Disproportionate-share hospital reimbursement and Medicare physician payment are “areas that will need tweaking as we move along toward implementation,” said Blair Childs, senior vice president of public affairs for Premier, a healthcare group-purchasing and quality-improvement organization.
Childs and others who spoke during a panel on reform implementation said that the new law will make some significant improvements to provider reimbursement through insurance-coverage expansion and mandates. But they also said impending cuts to DSH funding, reductions to Medicare reimbursement rates and an imminent increase in the number of seniors hitting the Medicare roster could diminish those improvements if lawmakers and healthcare providers don't work now to address potential problems.
“There are a lot of holes in this bill,” said Richard Pollack, the American Hospital Association's executive vice president of advocacy and public policy. “The coverage expansion didn't go as far as we would have liked. There will still be 20 million uninsured after this bill takes effect.”

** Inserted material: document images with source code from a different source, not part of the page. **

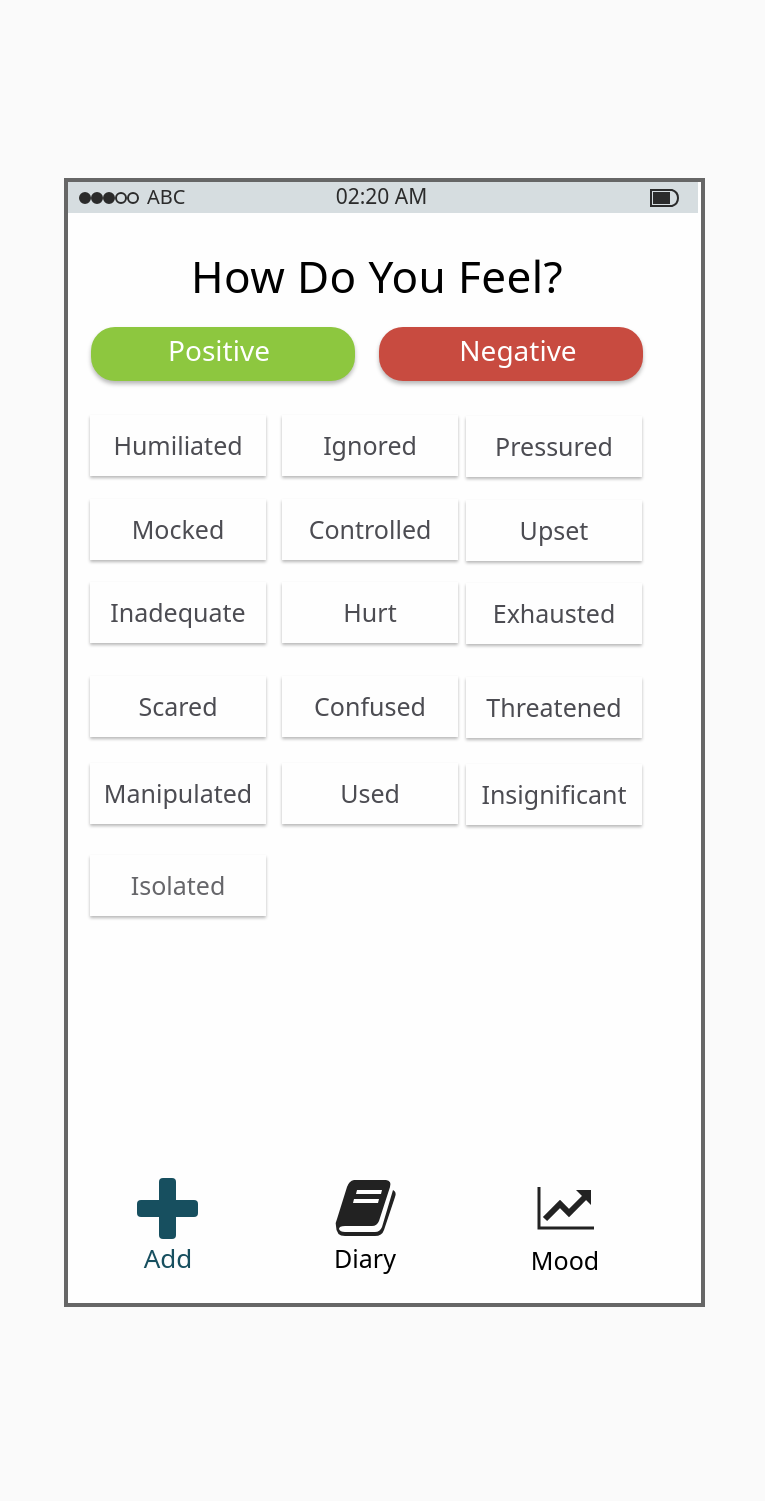
<!DOCTYPE html>
<html lang="en">
<head>
<meta charset="utf-8">
<title>How Do You Feel?</title>
<style>
:root {
  --page: #fafafa;
  --screen: #fefefe;
  --edge: #666;
  --status: #d6dde0;
  --status-ink: #2b2b2b;
  --positive: #8dc73f;
  --negative: #c84b40;
  --ink: #000;
  --icon: #222;
  --chip-ink: #4c4c52;
  --accent: #174f5f;
}
* { box-sizing: border-box; margin: 0; padding: 0; }
html, body { width: 765px; height: 1501px; overflow: hidden; }
body { position: relative; background: var(--page); font-family: "Noto Sans", "Open Sans", sans-serif; }
a { color: inherit; text-decoration: none; }
.screen { position: absolute; left: 64px; top: 178px; width: 641px; height: 1129px; background: var(--screen); border: 4px solid var(--edge); }
.status { position: absolute; left: 0; top: 0; width: 630px; height: 31px; background: var(--status); color: var(--status-ink); font-size: 20px; line-height: 29px; }
.status > * { position: absolute; top: 0; }
.signal { left: 11px; }
.carrier { left: 79px; }
.time { left: 198px; width: 231px; text-align: center; font-size: 21px; }
.battery { left: 581px; }
h1 { position: absolute; left: 0; top: 64px; width: 618px; text-align: center; font-size: 44px; font-weight: 400; line-height: 60px; letter-spacing: .4px; color: var(--ink); white-space: nowrap; }
.moods { position: absolute; left: 23px; top: 145px; display: flex; gap: 24px; }
.mood { width: 264px; height: 54px; border-radius: 24px; color: #fff; font-size: 28px; line-height: 46px; text-align: center; box-shadow: 0 3px 4px rgba(0,0,0,.28); }
.positive { background: var(--positive); padding-right: 8px; }
.negative { background: var(--negative); padding-left: 14px; }
.feelings { position: absolute; left: 22px; top: 233px; display: grid; grid-template-columns: 192px 184px 176px; grid-template-rows: 84px 83px 94px 87px 92px 61px; align-items: start; list-style: none; }
.feelings li { width: 176px; height: 61px; background: var(--screen); box-shadow: 0 2px 3px rgba(0,0,0,.28); color: var(--chip-ink); font-size: 25px; line-height: 61px; text-align: center; white-space: nowrap; }
.feelings li:nth-child(3n) { margin-top: 1px; }
.feelings li:last-child { color: #66666a; }
.tab { position: absolute; top: 990px; width: 120px; height: 104px; text-align: center; color: var(--ink); font-size: 25px; }
.tab svg { position: absolute; left: 28px; top: 0; }
.tab span { position: absolute; left: 0; right: 0; top: 68px; line-height: 36px; }
.add { left: 40px; color: var(--accent); font-size: 26px; }
.diary { left: 237px; }
.chart { left: 437px; }
.chart span { top: 70px; }
</style>
</head>
<body>
<main class="screen">
  <header class="status">
    <svg class="signal" width="62" height="31" aria-label="Signal strength" role="img">
      <g fill="#2b2b2b" stroke="#2b2b2b" stroke-width="2">
        <circle cx="6" cy="16" r="5"/><circle cx="18" cy="16" r="5"/><circle cx="30" cy="16" r="5"/>
        <g fill="none"><circle cx="42" cy="16" r="5"/><circle cx="54" cy="16" r="5"/></g>
      </g>
    </svg>
    <span class="carrier">ABC</span>
    <time class="time">02:20 AM</time>
    <svg class="battery" width="32" height="31" aria-label="Battery" role="img">
      <path d="M2 8H23Q29 10 29 16T23 24H2Z" fill="none" stroke="#2b2b2b" stroke-width="2"/>
      <rect x="4" y="10" width="17" height="12" fill="#2b2b2b"/>
    </svg>
  </header>

  <h1>How Do You Feel?</h1>

  <div class="moods">
    <a class="mood positive" href="#">Positive</a>
    <a class="mood negative" href="#">Negative</a>
  </div>

  <ul class="feelings">
    <li>Humiliated</li><li>Ignored</li><li>Pressured</li>
    <li>Mocked</li><li>Controlled</li><li>Upset</li>
    <li>Inadequate</li><li>Hurt</li><li>Exhausted</li>
    <li>Scared</li><li>Confused</li><li>Threatened</li>
    <li>Manipulated</li><li>Used</li><li>Insignificant</li>
    <li>Isolated</li>
  </ul>

  <nav>
    <a class="tab add" href="#">
      <svg width="64" height="68" aria-hidden="true" fill="#174f5f">
        <rect x="23" y="6" width="17" height="61" rx="4"/>
        <rect x="1" y="28" width="61" height="17" rx="4"/>
      </svg>
      <span>Add</span>
    </a>
    <a class="tab diary" href="#">
      <svg width="66" height="68" aria-hidden="true">
        <path d="M21 8H53Q59 9 57 15L46 49Q44 54 39 54H12Q6 54 6 57Q7 60 12 60H42Q47 60 49 55L60 18Q64 20 62 25L51 58Q49 64 42 64H12Q3 64 3 54Q2 51 4 47L14 15Q16 9 21 8Z" fill="#222"/>
        <path d="M24 18H49L48 22H23ZM21 27H46L45 31H20Z" fill="#fefefe"/>
      </svg>
      <span>Diary</span>
    </a>
    <a class="tab chart" href="#">
      <svg width="66" height="68" aria-hidden="true">
        <path d="M6 15V56H61" fill="none" stroke="#222" stroke-width="3"/>
        <path d="M12 47L27 32L36 41L53 24" fill="none" stroke="#222" stroke-width="6"/>
        <polygon points="43,18 58,18 58,33" fill="#222"/>
      </svg>
      <span>Mood</span>
    </a>
  </nav>
</main>
</body>
</html>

In addition to pushing for tweaks to the reimbursement system, panel participants said hospitals also must use the implementation period to aggressively seek out effective care-delivery models that will help them reduce and control costs. “Hopefully, the demonstration and pilot programs will teach us something over the next five years, or else we're going to find ourselves right back in the same place,” said Atul Grover, chief advocacy officer with the Association of American Medical Colleges.